◆ What this task involves: Please find all lines containing "noise" in the listing below and copy them.

◆ Information given:
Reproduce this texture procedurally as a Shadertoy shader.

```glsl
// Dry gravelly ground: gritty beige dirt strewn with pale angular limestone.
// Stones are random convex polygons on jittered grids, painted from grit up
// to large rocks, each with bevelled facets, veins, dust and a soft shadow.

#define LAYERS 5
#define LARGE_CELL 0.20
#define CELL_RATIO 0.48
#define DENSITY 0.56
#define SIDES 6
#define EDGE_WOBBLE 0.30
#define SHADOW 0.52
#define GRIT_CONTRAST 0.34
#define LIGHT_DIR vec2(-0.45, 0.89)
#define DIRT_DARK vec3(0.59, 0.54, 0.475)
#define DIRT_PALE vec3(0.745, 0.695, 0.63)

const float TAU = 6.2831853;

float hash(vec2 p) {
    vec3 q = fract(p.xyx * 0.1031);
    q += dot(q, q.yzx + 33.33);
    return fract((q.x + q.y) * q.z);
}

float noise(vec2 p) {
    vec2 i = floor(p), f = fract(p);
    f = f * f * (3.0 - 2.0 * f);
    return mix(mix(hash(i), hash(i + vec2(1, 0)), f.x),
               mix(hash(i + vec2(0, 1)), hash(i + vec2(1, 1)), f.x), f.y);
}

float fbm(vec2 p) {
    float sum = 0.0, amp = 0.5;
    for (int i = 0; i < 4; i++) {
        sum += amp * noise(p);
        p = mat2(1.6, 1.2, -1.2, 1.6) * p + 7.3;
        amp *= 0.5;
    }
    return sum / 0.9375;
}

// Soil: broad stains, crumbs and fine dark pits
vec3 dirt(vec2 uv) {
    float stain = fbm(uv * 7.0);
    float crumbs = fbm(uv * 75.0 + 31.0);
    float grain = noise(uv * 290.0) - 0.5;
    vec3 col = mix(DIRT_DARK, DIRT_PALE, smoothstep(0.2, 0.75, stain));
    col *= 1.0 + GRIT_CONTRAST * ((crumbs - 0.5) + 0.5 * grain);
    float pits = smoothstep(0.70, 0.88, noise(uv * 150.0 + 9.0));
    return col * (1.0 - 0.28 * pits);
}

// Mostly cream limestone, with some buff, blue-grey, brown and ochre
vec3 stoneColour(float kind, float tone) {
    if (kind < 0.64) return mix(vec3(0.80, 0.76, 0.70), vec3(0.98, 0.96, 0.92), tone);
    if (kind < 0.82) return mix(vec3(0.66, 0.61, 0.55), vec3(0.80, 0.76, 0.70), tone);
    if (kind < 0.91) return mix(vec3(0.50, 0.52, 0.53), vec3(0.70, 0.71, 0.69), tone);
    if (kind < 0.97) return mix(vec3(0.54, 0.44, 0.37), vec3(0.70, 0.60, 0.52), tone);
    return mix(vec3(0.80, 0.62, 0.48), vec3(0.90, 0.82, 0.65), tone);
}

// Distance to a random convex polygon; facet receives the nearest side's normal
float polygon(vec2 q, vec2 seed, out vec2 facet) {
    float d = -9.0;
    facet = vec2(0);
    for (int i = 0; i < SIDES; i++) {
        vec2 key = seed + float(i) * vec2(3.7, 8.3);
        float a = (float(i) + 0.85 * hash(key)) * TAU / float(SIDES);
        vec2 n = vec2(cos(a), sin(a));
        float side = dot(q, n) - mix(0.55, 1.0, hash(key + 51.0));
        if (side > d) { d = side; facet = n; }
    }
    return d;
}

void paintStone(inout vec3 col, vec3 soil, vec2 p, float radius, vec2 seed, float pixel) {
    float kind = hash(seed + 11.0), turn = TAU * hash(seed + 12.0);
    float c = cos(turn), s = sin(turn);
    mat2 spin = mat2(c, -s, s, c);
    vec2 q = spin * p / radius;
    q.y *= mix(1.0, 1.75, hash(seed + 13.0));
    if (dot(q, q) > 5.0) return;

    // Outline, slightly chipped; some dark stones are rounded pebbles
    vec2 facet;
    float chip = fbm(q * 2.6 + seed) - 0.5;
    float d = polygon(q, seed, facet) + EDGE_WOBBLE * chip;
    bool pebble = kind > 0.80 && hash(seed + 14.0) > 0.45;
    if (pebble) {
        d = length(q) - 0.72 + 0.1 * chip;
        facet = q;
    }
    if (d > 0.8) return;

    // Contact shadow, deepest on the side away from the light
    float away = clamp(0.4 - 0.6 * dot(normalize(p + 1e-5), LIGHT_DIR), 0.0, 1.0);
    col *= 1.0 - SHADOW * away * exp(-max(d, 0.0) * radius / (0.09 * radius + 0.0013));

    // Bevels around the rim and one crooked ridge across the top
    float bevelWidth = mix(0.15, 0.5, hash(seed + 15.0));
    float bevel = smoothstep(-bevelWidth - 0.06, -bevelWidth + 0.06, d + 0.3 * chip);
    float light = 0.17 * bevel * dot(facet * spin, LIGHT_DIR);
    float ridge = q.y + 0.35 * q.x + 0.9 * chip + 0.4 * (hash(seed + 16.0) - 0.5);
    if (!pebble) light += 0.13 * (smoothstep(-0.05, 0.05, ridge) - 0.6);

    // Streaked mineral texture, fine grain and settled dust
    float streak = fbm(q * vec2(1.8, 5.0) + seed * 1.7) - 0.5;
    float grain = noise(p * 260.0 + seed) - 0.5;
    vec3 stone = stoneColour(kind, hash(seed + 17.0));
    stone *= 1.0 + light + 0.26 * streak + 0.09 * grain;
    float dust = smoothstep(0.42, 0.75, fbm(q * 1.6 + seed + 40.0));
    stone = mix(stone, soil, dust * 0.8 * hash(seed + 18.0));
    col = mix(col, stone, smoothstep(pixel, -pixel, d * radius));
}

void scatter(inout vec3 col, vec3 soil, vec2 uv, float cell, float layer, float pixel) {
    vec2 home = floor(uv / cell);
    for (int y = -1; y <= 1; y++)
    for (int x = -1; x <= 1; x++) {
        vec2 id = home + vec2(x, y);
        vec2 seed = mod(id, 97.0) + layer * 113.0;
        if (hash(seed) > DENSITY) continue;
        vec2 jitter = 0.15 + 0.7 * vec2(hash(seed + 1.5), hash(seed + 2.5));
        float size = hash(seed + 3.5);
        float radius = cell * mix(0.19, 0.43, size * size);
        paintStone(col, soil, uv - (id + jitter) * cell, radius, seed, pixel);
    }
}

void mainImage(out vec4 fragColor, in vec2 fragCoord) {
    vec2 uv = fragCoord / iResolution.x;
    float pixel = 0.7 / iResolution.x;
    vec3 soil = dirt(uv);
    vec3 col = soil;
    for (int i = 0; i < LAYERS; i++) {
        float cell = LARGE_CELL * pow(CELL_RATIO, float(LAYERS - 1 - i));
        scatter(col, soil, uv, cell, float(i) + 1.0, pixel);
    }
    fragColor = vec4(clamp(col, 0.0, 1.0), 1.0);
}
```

◆ Exercise solution:
float noise(vec2 p) {
        sum += amp * noise(p);
    float grain = noise(uv * 290.0) - 0.5;
    float pits = smoothstep(0.70, 0.88, noise(uv * 150.0 + 9.0));
    float grain = noise(p * 260.0 + seed) - 0.5;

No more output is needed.